(DATA IN THIS EXERCISE Opens)
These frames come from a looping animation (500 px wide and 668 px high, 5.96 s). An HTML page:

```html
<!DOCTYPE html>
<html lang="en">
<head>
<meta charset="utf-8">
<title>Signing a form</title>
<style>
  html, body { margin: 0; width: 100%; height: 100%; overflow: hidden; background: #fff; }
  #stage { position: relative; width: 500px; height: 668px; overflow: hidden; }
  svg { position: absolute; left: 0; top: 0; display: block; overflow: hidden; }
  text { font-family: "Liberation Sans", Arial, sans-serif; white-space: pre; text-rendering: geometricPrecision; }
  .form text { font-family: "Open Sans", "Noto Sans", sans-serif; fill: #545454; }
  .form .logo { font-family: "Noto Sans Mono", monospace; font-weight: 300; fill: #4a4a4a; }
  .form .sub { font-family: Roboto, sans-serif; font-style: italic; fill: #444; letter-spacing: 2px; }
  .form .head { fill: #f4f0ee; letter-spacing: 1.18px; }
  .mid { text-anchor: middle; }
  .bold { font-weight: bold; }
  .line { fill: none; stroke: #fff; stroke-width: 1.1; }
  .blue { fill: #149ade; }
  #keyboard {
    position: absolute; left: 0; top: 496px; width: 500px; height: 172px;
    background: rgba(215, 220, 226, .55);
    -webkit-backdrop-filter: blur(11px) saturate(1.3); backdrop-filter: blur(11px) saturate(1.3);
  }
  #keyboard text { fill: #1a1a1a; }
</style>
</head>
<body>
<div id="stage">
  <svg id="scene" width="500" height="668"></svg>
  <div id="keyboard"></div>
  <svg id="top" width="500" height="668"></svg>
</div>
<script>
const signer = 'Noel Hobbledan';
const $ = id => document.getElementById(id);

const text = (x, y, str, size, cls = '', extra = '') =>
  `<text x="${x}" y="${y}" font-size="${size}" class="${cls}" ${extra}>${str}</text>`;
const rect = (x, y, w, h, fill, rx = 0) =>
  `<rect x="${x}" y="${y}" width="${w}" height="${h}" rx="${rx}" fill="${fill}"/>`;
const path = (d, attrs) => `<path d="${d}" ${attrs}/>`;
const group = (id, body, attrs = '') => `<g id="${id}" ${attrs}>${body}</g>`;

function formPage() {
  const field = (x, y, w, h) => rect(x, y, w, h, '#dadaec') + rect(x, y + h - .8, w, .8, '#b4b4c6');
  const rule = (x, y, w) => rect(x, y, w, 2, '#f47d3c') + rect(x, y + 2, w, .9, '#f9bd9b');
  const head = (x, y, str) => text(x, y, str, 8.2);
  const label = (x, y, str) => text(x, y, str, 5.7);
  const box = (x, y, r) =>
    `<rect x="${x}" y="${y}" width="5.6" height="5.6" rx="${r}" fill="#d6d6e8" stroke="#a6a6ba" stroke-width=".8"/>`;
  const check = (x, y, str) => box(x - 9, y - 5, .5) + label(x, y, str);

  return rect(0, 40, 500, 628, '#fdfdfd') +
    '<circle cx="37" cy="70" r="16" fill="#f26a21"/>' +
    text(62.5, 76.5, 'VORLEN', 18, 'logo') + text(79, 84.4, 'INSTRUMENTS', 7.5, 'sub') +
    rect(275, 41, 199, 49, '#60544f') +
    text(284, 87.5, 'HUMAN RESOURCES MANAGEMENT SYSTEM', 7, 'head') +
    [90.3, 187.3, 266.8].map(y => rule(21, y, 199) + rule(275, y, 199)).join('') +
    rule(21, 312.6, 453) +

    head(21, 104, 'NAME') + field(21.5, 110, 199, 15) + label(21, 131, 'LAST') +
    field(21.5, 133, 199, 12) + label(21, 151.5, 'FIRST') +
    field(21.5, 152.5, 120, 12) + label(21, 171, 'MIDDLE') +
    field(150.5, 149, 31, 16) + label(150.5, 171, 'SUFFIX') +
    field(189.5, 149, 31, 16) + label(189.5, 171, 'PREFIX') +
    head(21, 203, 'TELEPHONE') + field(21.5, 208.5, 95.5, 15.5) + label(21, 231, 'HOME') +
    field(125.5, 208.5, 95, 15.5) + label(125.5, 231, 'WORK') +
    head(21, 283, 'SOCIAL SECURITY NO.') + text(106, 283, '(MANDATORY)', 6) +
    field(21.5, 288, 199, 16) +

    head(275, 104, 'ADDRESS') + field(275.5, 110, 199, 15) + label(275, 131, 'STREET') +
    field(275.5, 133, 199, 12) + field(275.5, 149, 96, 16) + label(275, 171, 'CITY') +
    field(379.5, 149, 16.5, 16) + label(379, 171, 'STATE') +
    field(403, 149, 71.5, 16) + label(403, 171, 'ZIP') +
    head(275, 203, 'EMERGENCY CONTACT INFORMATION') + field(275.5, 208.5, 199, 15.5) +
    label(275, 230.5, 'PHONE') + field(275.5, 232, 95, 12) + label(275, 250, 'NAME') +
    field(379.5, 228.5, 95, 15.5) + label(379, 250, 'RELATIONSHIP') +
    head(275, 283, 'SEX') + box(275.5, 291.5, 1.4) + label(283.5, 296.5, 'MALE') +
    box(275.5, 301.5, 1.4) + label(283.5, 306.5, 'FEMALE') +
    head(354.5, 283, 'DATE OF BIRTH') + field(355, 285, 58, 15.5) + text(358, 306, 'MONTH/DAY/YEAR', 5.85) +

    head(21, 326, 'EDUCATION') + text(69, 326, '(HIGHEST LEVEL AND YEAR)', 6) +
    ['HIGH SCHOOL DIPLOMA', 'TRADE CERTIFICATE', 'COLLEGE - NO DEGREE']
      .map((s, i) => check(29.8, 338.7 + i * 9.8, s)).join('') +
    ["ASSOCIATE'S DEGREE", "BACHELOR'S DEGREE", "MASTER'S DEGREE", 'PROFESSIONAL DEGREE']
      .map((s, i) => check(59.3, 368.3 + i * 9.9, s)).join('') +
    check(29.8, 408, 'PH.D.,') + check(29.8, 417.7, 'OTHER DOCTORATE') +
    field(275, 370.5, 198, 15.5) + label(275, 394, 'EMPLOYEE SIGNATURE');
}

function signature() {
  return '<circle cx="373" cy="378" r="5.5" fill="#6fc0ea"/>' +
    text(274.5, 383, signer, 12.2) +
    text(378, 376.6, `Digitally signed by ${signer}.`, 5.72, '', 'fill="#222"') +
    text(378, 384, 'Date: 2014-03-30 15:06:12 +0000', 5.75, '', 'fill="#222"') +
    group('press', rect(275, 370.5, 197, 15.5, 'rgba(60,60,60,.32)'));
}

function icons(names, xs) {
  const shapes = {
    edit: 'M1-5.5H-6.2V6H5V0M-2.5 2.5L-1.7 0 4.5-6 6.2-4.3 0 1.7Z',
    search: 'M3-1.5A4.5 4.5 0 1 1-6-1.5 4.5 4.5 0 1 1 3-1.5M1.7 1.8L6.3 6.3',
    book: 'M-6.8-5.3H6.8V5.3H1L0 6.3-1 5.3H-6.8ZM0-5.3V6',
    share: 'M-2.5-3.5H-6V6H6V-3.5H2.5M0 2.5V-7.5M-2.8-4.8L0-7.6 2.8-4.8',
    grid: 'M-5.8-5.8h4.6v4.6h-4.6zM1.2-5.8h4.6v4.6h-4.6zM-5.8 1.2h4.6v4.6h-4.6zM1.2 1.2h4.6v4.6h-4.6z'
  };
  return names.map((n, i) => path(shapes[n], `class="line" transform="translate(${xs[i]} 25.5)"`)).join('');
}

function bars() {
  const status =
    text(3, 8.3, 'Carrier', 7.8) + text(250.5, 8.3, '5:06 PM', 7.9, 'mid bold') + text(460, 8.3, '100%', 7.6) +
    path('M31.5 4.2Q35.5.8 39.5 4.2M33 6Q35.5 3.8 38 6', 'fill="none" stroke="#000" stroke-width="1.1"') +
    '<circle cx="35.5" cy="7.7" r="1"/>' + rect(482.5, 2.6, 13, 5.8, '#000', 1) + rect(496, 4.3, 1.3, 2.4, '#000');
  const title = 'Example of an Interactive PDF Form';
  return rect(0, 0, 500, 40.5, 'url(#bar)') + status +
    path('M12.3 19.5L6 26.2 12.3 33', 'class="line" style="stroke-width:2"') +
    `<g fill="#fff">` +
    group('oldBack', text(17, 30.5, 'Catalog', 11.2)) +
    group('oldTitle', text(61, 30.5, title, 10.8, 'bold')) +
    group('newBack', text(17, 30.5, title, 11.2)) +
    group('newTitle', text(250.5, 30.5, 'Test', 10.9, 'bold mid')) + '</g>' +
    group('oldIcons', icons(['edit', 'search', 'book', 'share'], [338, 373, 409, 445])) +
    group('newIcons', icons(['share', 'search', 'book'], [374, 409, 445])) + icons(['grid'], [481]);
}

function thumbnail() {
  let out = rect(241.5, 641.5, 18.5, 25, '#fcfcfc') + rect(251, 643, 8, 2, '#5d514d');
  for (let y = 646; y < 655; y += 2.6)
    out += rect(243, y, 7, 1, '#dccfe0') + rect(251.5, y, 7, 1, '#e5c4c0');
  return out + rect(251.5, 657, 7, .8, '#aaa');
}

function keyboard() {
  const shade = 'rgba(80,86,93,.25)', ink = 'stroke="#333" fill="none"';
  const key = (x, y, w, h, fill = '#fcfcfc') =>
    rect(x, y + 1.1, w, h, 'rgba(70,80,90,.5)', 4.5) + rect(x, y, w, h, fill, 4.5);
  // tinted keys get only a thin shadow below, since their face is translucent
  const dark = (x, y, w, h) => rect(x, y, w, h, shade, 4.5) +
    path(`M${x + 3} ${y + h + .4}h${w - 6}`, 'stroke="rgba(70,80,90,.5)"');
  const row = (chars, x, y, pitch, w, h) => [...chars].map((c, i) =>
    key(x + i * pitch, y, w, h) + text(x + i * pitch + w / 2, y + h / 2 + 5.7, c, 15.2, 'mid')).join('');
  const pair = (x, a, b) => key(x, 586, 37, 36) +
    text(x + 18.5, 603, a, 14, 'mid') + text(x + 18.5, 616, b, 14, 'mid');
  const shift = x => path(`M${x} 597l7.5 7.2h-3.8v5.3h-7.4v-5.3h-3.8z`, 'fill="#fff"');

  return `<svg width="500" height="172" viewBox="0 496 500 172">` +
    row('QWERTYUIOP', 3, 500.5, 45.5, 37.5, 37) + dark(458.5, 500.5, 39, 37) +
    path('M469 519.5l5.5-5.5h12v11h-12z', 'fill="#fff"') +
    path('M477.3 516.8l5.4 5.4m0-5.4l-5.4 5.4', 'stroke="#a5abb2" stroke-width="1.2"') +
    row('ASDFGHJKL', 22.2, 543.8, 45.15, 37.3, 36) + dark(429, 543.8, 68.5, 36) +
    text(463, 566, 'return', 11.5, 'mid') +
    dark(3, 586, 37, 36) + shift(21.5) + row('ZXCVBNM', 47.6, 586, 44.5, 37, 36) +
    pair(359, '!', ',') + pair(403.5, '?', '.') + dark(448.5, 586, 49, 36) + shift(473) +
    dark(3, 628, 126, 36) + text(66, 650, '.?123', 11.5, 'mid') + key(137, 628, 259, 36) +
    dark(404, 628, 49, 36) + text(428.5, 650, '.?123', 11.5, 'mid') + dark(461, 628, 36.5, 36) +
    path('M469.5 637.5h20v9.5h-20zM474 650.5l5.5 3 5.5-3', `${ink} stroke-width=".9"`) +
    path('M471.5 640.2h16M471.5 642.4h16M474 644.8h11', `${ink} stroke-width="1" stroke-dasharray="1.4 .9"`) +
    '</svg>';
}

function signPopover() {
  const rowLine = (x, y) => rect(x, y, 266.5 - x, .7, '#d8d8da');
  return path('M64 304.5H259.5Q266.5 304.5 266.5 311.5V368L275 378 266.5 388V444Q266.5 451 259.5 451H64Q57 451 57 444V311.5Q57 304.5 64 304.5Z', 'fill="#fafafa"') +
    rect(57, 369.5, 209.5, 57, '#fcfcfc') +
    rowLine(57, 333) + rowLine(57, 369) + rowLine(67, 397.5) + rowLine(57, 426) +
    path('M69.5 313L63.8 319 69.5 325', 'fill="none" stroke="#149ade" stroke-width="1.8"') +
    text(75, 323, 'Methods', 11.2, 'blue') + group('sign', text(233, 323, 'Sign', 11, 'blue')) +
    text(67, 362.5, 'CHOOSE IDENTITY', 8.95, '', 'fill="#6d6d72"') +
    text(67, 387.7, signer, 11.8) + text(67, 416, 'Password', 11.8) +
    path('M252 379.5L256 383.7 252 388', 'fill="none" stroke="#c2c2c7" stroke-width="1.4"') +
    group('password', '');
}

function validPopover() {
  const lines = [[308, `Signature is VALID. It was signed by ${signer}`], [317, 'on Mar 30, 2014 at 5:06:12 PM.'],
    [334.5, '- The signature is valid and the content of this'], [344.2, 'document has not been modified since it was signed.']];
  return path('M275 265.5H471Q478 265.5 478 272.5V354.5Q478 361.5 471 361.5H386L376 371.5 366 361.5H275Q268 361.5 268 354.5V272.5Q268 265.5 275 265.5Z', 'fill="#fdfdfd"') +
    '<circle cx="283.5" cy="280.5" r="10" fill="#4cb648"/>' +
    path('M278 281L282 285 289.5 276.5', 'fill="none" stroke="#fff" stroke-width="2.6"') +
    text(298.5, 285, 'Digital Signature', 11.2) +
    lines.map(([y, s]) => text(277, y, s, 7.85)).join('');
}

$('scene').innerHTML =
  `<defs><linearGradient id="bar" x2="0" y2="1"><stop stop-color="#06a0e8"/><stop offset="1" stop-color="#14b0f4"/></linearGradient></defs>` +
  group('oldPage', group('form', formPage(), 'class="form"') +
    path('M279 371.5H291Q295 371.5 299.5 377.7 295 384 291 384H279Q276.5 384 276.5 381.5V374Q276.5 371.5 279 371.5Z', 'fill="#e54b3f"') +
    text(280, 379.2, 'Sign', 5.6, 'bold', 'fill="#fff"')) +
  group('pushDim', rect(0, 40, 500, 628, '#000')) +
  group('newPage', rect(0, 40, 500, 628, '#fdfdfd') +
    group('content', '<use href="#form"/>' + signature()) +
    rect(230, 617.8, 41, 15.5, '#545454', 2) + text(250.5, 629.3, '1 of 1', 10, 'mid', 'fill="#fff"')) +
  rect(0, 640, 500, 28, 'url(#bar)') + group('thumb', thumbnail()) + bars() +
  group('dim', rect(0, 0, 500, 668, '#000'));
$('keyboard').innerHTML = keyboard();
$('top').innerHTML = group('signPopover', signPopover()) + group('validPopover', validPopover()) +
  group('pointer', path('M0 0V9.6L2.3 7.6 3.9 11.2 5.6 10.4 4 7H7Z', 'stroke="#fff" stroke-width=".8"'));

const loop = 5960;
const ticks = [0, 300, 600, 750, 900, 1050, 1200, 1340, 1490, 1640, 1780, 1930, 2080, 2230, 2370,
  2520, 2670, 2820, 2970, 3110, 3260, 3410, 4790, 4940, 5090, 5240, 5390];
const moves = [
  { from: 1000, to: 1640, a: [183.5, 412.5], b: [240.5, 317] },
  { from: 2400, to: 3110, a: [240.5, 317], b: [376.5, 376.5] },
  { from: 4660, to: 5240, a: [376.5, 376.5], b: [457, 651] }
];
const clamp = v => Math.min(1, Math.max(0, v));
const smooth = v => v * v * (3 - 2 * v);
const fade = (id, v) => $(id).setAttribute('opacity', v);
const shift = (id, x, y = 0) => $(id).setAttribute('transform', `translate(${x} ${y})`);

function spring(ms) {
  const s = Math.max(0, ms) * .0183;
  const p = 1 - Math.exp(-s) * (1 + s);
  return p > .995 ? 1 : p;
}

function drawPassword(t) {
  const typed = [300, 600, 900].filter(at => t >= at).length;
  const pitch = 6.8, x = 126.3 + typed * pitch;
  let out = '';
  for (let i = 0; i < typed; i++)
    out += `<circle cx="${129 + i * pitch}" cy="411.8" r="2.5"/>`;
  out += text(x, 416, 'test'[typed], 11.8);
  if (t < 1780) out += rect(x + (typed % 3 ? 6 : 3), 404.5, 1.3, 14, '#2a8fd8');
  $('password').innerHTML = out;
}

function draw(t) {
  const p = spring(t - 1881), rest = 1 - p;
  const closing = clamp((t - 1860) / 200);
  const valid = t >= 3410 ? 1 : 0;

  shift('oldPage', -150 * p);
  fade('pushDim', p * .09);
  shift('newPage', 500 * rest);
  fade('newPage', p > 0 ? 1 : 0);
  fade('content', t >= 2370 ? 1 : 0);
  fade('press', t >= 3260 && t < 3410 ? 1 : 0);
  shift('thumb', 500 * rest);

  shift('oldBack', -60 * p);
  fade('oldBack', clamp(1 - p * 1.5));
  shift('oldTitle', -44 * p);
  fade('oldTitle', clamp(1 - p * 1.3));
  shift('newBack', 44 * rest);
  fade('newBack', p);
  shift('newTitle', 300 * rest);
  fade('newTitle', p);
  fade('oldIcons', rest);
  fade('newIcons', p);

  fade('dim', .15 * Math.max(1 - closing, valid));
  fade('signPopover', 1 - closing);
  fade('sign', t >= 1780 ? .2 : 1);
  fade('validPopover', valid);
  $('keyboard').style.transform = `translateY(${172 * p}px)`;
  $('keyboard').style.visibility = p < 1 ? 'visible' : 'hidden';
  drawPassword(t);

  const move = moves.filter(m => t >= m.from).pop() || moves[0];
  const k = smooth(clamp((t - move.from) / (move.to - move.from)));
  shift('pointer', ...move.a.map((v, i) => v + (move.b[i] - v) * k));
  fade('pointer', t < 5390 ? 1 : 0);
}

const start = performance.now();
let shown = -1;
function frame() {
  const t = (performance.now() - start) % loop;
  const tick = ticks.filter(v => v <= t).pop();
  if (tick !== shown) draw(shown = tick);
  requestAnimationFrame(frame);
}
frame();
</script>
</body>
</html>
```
(DATA IN THIS EXERCISE Closes)
YOUR ASSIGNMENT
When every line of the listing has been checked for the string "keyboard", give only the number of lines that contain it.

ANSWER TO THE PROBLEM
7